  5. Beta-hydroxy-beta-methylbutyrate (HMB) stimulates myogenic cell proliferation, differentiation and survival via the MAPK/ERK and PI3K/Akt pathways. Reut Kornasio, Ingo Riederer, Gillian Butler-Browne, Vincent Mouly, Zehava Uni, Orna Halevy. Biochim Biophys Acta. 2009 May; 1793(5): 755–763. Published online 2009 Jan (https://www.ncbi.nlm.nih.gov/pubmed/19211028)
  6. Effects of nine weeks of beta-hydroxy-beta- methylbutyrate supplementation on strength and body composition in resistance trained men. Jasmine S. Thomson, Patricia E. Watson, David S. Rowlands. J Strength Cond Res. 2009 May (https://www.ncbi.nlm.nih.gov/pubmed/19387396)
  7. The effects of 12 weeks of beta-hydroxy-beta-methylbutyrate free acid supplementation on muscle mass, strength, and power in resistance-trained individuals: a randomized, double-blind, placebo-controlled study. Jacob M. Wilson, Ryan P. Lowery, Jordan M. Joy, J. C. Andersen, Stephanie M. C. Wilson, Jeffrey R. Stout, Nevine Duncan, John C. Fuller, Shawn M. Baier, Marshall A. Naimo, John Rathmacher. Eur J Appl Physiol. 2014 (https://www.ncbi.nlm.nih.gov/pubmed/24599749)
  8. The effect of HMB ingestion on the IGF-I and IGF binding protein response to high intensity military training. Redd et al. 2017. (http://www.growthhormoneigfresearch.com/article/S1096-6374(16)30061-2/fulltext)
  9. Serum insulin-like growth factor-1 and its binding protein-7: potential novel biomarkers for heart failure with preserved ejection fraction.

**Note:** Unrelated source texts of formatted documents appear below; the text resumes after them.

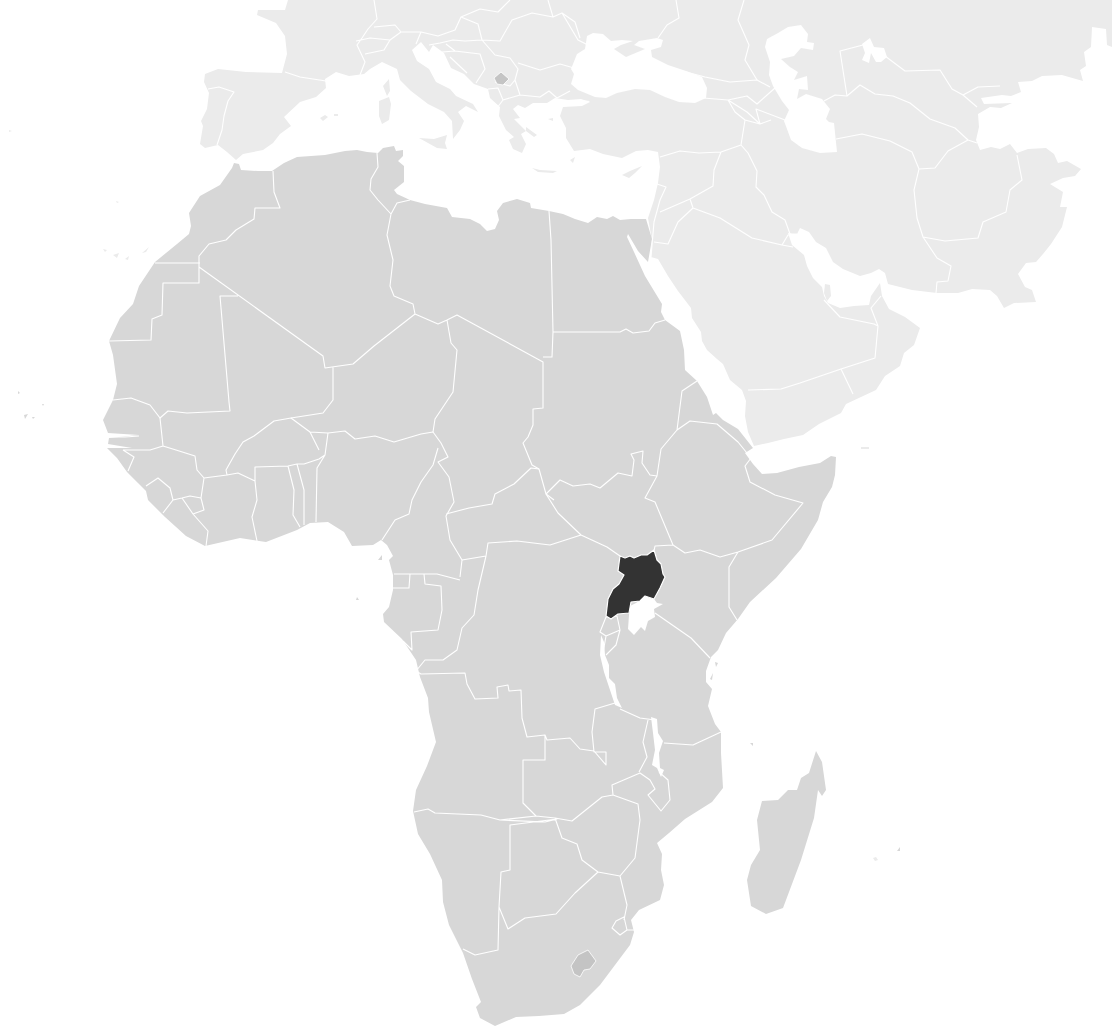
<!DOCTYPE html>
<html lang="en">
<head>
<meta charset="utf-8">
<title>Uganda in Africa</title>
<style>
:root{--sea:#fff;--africa:#d7d7d7;--neighbours:#ebebeb;--enclave:#c4c4c4;--highlight:#333}
html,body{margin:0;background:var(--sea);overflow:hidden}
svg{display:block;width:1112px;height:1033px}
.africa{fill:var(--africa)}
.neighbours{fill:var(--neighbours)}
.water{fill:var(--sea)}
.borders{fill:none;stroke:var(--sea);stroke-width:1.1;stroke-linejoin:round}
.enclave{fill:var(--enclave);stroke:var(--sea);stroke-width:.8}
.highlight{fill:var(--highlight);stroke:var(--sea);stroke-width:1.2;stroke-linejoin:round}
</style>
</head>
<body>
<svg viewBox="0 0 1112 1033" role="img" aria-label="Map of Africa with Uganda highlighted">
<g id="eurasia" class="neighbours">
<path d="M288 0H1112V47L1107 45 1106 29 1092 27 1091 47 1084 52 1086 66 1080 70 1083 81 1062 75 1042 76 1032 81 1018 82 1021 92 1011 96 1002 95 981 98 984 104 1012 103 1001 108 990 107 978 114 979 127 976 140 980 150 991 147 1000 149 1010 144 1017 153 1028 149 1046 148 1054 154 1058 163 1067 161 1081 169 1075 176 1063 178 1050 184 1063 192 1060 207 1067 207 1062 227 1051 244 1043 254 1036 262 1026 263 1018 274 1025 287 1032 290 1036 302 1014 303 1004 308 997 296 990 290 972 289 958 293 937 293 912 290 888 284 885 273 879 269 871 273 860 276 843 269 833 262 826 248 816 242 809 232 800 228 797 234 788 233 792 245 804 255 807 266 813 278 822 287 824 296 828 303 840 308 854 306 869 305 871 296 880 283 882 296 889 309 905 317 920 328 914 345 904 353 900 366 885 376 876 390 846 404 841 413 819 424 803 435 784 439 768 443 754 446 748 432 745 416 746 401 742 390 730 380 723 364 717 359 707 350 702 341 701 332 692 318 691 308 678 291 668 276 658 259 651 257 652 240 648 218 654 200 658 183 660 167 658 152 648 150 636 151 622 158 603 154 590 149 574 151 566 138 566 128 560 116 563 107 582 106 590 102 581 99 568 100 555 98 547 103 533 103 525 108 518 105 513 109 520 118 514 119 526 131 521 134 526 144 522 153 513 149 509 140 514 137 506 130 499 116 500 107 490 98 488 89 474 84 464 74 451 68 444 53 433 45 429 52 421 42 412 50 417 61 429 69 436 82 450 89 456 96 473 104 478 112 466 106 458 112 464 121 460 130 453 139 452 121 444 112 428 104 411 91 400 80 397 69 382 62 370 69 364 74 349 76 336 72 325 79 326 88 316 97 300 102 284 117 291 126 280 134 273 143 263 150 243 154 236 160 227 152 218 145 205 148 200 144 203 126 201 121 207 109 209 93 204 82 205 74 218 69 246 72 282 73 287 54 285 36 276 23 257 15 258 10 285 10Z"/>
<path d="M419 138 434 139 447 135 445 143 447 149 437 148ZM379 101 389 97 391 104 389 120 382 124 379 116ZM383 86 389 79 390 91 387 96ZM532 168 540 170 557 171 553 173 538 172ZM622 175 630 171 642 166 635 173 629 178ZM320 118 325 115 328 117 323 121ZM334 114 338 114 338 116 334 116ZM526 127 537 135 534 137 526 131ZM548 119 553 118 553 121ZM861 447 869 447 869 449 861 449ZM570 160 575 157 573 163Z"/>
<path d="M103 249 107 250 105 252ZM113 255 119 253 117 258ZM125 259 129 256 128 260ZM142 253 149 247 146 252ZM116 201 119 202 117 203ZM9 130 12 131 9 132ZM873 858 876 857 878 860 875 861Z"/>
</g>
<g id="inland-seas" class="water">
<path d="M587 36 593 33 603 34 611 41 622 40 633 41 621 45 614 49 626 57 645 49 634 45 639 41 657 38 663 40 661 47 651 50 652 57 668 65 686 71 702 77 707 88 706 98 695 103 679 102 665 97 650 90 635 89 617 93 606 98 595 97 578 90 571 84 574 74 571 69 577 54 585 49Z"/>
<path d="M765 47 767 39 778 33 788 27 801 25 808 34 807 42 814 43 813 50 801 48 794 56 781 59 790 67 798 72 794 80 807 76 808 90 799 89 797 99 806 94 822 99 830 109 826 119 829 122 834 123 837 152 820 153 802 148 791 140 787 129 784 121 789 110 782 101 773 86 769 75 770 62Z"/>
<path d="M862 44 870 38 874 47 884 48 887 57 881 62 876 62 871 53 869 63 862 60 865 53Z"/>
<path d="M575 103 580 100 590 101 583 105Z"/>
</g>
<path id="gulf-peninsula" class="neighbours" d="M825 284 830 285 831 296 827 301 824 293Z"/>
<g id="africa" class="africa">
<path d="M234 163 239 164 241 170 258 171 272 171 284 163 297 157 325 155 345 151 357 150 367 152 378 153 383 148 394 146 396 151 403 150 403 156 398 161 404 166 404 182 394 190 397 194 410 200 425 204 447 208 452 217 470 219 480 224 487 231 495 229 499 220 497 211 503 203 517 199 530 203 531 208 549 211 563 214 575 219 588 223 597 217 607 219 613 216 620 220 631 219 646 219 652 239 648 262 638 251 628 234 627 237 634 252 645 276 662 304 661 312 665 320 680 331 684 350 685 370 697 381 707 397 713 415 716 413 723 420 738 429 753 448 745 453 753 464 762 474 777 473 799 467 820 463 831 456 836 457 835 475 832 487 823 502 818 520 801 549 776 578 750 602 738 619 726 633 718 650 711 657 706 671 706 682 712 689 708 706 715 724 721 732 721 753 723 788 712 802 685 819 669 833 657 843 662 854 661 870 664 885 660 900 639 910 631 920 634 932 630 945 615 965 600 985 580 1005 564 1014 539 1016 516 1017 495 1026 480 1018 476 1007 481 1002 472 979 463 953 449 925 443 902 442 880 430 854 418 834 413 811 416 790 427 766 436 742 429 712 428 698 420 677 416 660 402 639 384 622 383 614 389 607 393 590 393 575 389 560 393 556 387 545 381 540 373 545 352 546 344 532 328 522 310 523 297 530 266 542 240 538 205 546 186 536 165 517 148 500 146 491 138 483 127 472 117 458 107 448 132 448 108 444 109 438 139 435 108 433 103 420 113 400 117 384 113 355 109 341 120 318 133 304 139 286 155 262 177 244 189 234 191 226 189 213 200 196 220 185 232 168Z"/>
<path id="madagascar" d="M816 751 822 762 826 790 822 796 818 790 814 818 801 860 783 908 766 914 751 906 747 880 751 865 760 850 757 820 762 801 778 800 788 790 797 790 801 778 809 773Z"/>
<path id="small-islands" d="M378 560 382 555 382 560ZM357 597 359 600 356 600ZM897 851 900 847 900 851ZM750 743 753 743 753 746ZM18 391 20 393 18 394ZM24 415 28 414 25 419ZM32 417 35 417 33 419ZM42 404 44 404 43 406ZM710 679 713 673 712 680ZM715 662 718 663 716 667Z"/>
</g>
<g id="borders-eurasia" class="borders">
<path d="M208 89 219 87 234 92 228 101 224 116 222 130 217 145M285 72 300 77 326 81M360 75 365 62 357 45 362 38 368 29 377 19 374 0M356 41 370 38 390 40 401 32 421 32 416 44M390 40 384 50 365 54M401 32 395 25 374 27M421 32 438 36 455 30 461 17 480 9 498 12 510 0M429 45 440 43 453 40 465 41 482 40 478 24 461 17M442 52 455 51 480 54 485 69 476 83M455 51 446 44M450 57 467 73M482 40 495 55 510 58 518 69 515 80 520 95 503 100 498 88 488 89M495 82 510 86 515 80M518 63 540 70 560 64 574 68M520 95 540 97 549 91 557 98M503 100 497 108M482 40 500 41 512 20 532 13 553 17 562 13 578 40 588 45M553 17 548 0M562 13 575 22 580 38M557 98 570 91"/>
<path d="M658 38 667 25 679 18 676 0M686 72 705 77 730 82 757 80 770 87M703 98 728 100 747 96 757 104 775 88M728 100 735 112 745 120 741 145 721 152 699 153 680 151 660 157M728 100 747 112 760 124 756 109 785 120M745 120 760 124 771 120M741 145 748 153 757 171 756 187 764 195 772 212 785 220 790 234M721 152 714 170 713 186 690 199 660 212M690 199 693 208 678 222 668 244 654 242M693 208 720 218 752 238 782 245 793 247M657 184 666 187 660 200 654 222 651 257M782 245 788 235 797 234M824 300 840 317 874 324 878 326 875 358 841 369 853 394M841 369 800 383 781 389 748 390M878 326 871 308 881 296"/>
<path d="M757 80 745 60 749 45 738 20 744 0M836 139 862 134 890 141 912 152 919 169 914 190 917 218 923 237 945 241 978 238 983 222 1006 212 1010 190 1022 180 1017 155M923 237 937 258 951 266 948 281 937 282 936 293M919 169 935 168 948 151 968 140 977 143M968 140 955 128 930 119 910 103 893 96 875 94 860 85 847 96 840 51 863 45M847 96 835 95 824 101M885 56 905 71 940 70 952 89 963 95 978 87 1000 86M963 95 977 107"/>
</g>
<g id="borders-africa" class="borders">
<path d="M273 171 274 192 280 208 255 208 254 219 236 230 226 240 209 244 199 256 199 283 163 283 162 315 152 319 151 340 109 341M155 263H200M199 267 323 356 325 368 353 364 374 346 415 314 413 304 394 296 390 286 393 260 387 235 391 214 378 200 370 190 371 179 378 167 377 153M391 214 397 203 410 200M238 296H220L229 402 230 411 187 413 168 411 160 418 150 405 131 398 113 400M333 367V400L323 413 291 418M415 314 438 324 447 320 457 315 543 362V408L533 409 533 425 528 437 523 443 532 465 539 469 546 494 554 500M549 211 551 240 553 332 552 357 543 357M553 332H620L626 329 633 333 649 331 655 323 665 320M447 320 451 343 457 350 453 392 435 419 433 432"/>
<path d="M328 433 345 431 355 439 375 436 394 442 421 434 433 432 441 443 448 457 438 462 449 477 454 502 446 516 450 540 462 560 460 577M438 448 433 465 421 482 412 500 409 514 395 520 382 540M446 514 469 508 492 504 495 494 514 484 531 468 539 469M328 433 325 455 317 468 316 522M328 433 310 432 291 418 274 421 254 436 243 442 235 454 226 470 227 475 238 473 255 481 255 467 288 466 297 464 304 464 319 459 325 455M255 481 257 500 252 517 257 541M288 466 294 490 293 515 300 527M297 464 304 490 304 525M310 432 319 450M160 418 163 446 150 450 123 450M109 437H125L139 436M163 446 176 450 195 456 197 470 204 478 227 475M204 478 201 498 204 510 193 514 182 498 173 500 170 488 158 478 146 486M173 500 163 513M193 514 208 531 206 546M123 450 134 457 128 471M182 498 190 496 201 498"/>
<path d="M546 494 560 480 573 486 590 484 600 488 618 473 632 476 634 460 631 454 643 451 642 463 650 475 657 476M697 381 682 391 677 430 661 449 657 476 645 498 655 502 673 545 655 546 654 551M677 430 690 421 717 424 738 442 751 458M751 458 745 466 750 482 775 495 803 503 772 540 738 552 720 557 700 550 685 553 673 545M738 552 729 567V607L737 620M546 494 558 513 581 535 607 547 620 556M581 535 550 545 517 541 488 543 486 556 462 560M486 556 478 590 474 615 462 628 457 650 443 660 425 660 416 671M394 574 410 574 437 574 460 580M410 574 409 588 391 588M424 574 425 584 441 586 442 610 438 630 411 632 412 650 403 641M416 671 421 674 465 673 467 684 475 699 498 698 497 687 508 685 509 691 521 690 522 718 527 737 545 735 547 740 570 738 580 749 594 751 606 765 606 752 594 752 592 732 595 709 615 703M545 735V760H523V803L536 816 500 820 481 815 435 813 428 809 414 812M536 816 555 818 572 821 602 797 613 795 612 785 640 773 650 780 655 789 648 795 661 811 670 800 668 780 659 772M500 820 545 822 557 819 510 825V870L501 872 499 907 498 950 475 955 463 949M499 907 508 929 525 918 556 914 575 893 598 872 582 860 577 844 562 838 555 818M598 872 620 876 635 858 640 820 638 804 613 795M620 876 627 905 624 920M616 921 624 917 627 930 620 935 612 928ZM627 930H634M655 613 691 638 710 658M664 743 693 745 721 732M620 709 640 718 655 720M648 720 643 742 647 757 639 772M606 617 600 632 606 636 603 653M606 617 617 616 620 630 606 636M620 630 616 645 606 655"/>
</g>
<g id="great-lakes" class="water">
<path id="lake-victoria" d="M630 606 636 603 645 596 654 599 657 603 663 604 654 609 655 617 648 621 645 631 641 627 634 635 628 629 629 615Z"/>
<path id="lake-tanganyika" d="M601 635 604 642 605 655 609 665 609 678 615 684 617 698 622 708 615 705 609 687 604 672 600 655Z"/>
<path id="lake-malawi" d="M651 717 657 719 658 733 663 741 659 753 660 768 664 770 661 777 657 768 652 765 655 750 653 733Z"/>
</g>
<path id="kosovo" class="enclave" d="M494 78 501 72 509 79 503 85 497 84Z"/>
<path id="lesotho" class="enclave" d="M571 966 578 955 588 950 596 961 590 969 584 970 580 977 574 974Z"/>
<path id="uganda" class="highlight" d="M620 556 625 558 630 556 634 558 641 555 647 555 654 550 657 560 661 564 663 574 665 577 660 588 654 599 645 596 640 601 631 602 629 613 618 614 611 619 606 616 608 599 613 589 619 584 624 575 618 571Z"/>
</svg>
</body>
</html>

Barroso, M. C., Kramer, F., Greene, S. J., Scheyer, D., Köhler, T., Karoff, M., … Dinh, W. (2016). BMC Cardiovascular Disorders, 16, 199. (https://www.ncbi.nlm.nih.gov/pmc/articles/PMC5073807/)
  10. IGFBP7 reduces breast tumor growth by induction of senescence and apoptosis pathways. Tania Benatar, Wenyi Yang, Yutaka Amemiya, Valentina Evdokimova, Harriette Kahn, Claire Holloway, Arun Seth. Breast Cancer Res Treat. 2012 (https://www.ncbi.nlm.nih.gov/pubmed/21997538)
  11. Insulin growth factor binding protein 7 is a novel target to treat dementia. Hope Y. Agbemenyah, Roberto C. Agis-Balboa, Susanne Burkhardt, Ivana Delalle, Andre Fischer. Neurobiol Dis. 2014 (https://www.ncbi.nlm.nih.gov/pubmed/24075854)
  12. Effect of β-hydroxy-β-methylbutyrate Supplementation During Energy Restriction in Female Judo Athletes. Wei Hung et al. Journal of Exercise Science & Fitness 2010. (http://www.sciencedirect.com/science/article/pii/S1728869X1060007X)
  13. Effects of Calcium β-HMB Supplementation During Training on Markers of Catabolism, Body Composition, Strength and Sprint Performance. Kreider et al. WAYNE STATE NUTRITION AND FOOD SCIENCE FACULTY RESEARCH PUBLICATIONS. 2013 (http://digitalcommons.wayne.edu/nfsfrp/7/)

LEAVE A REPLY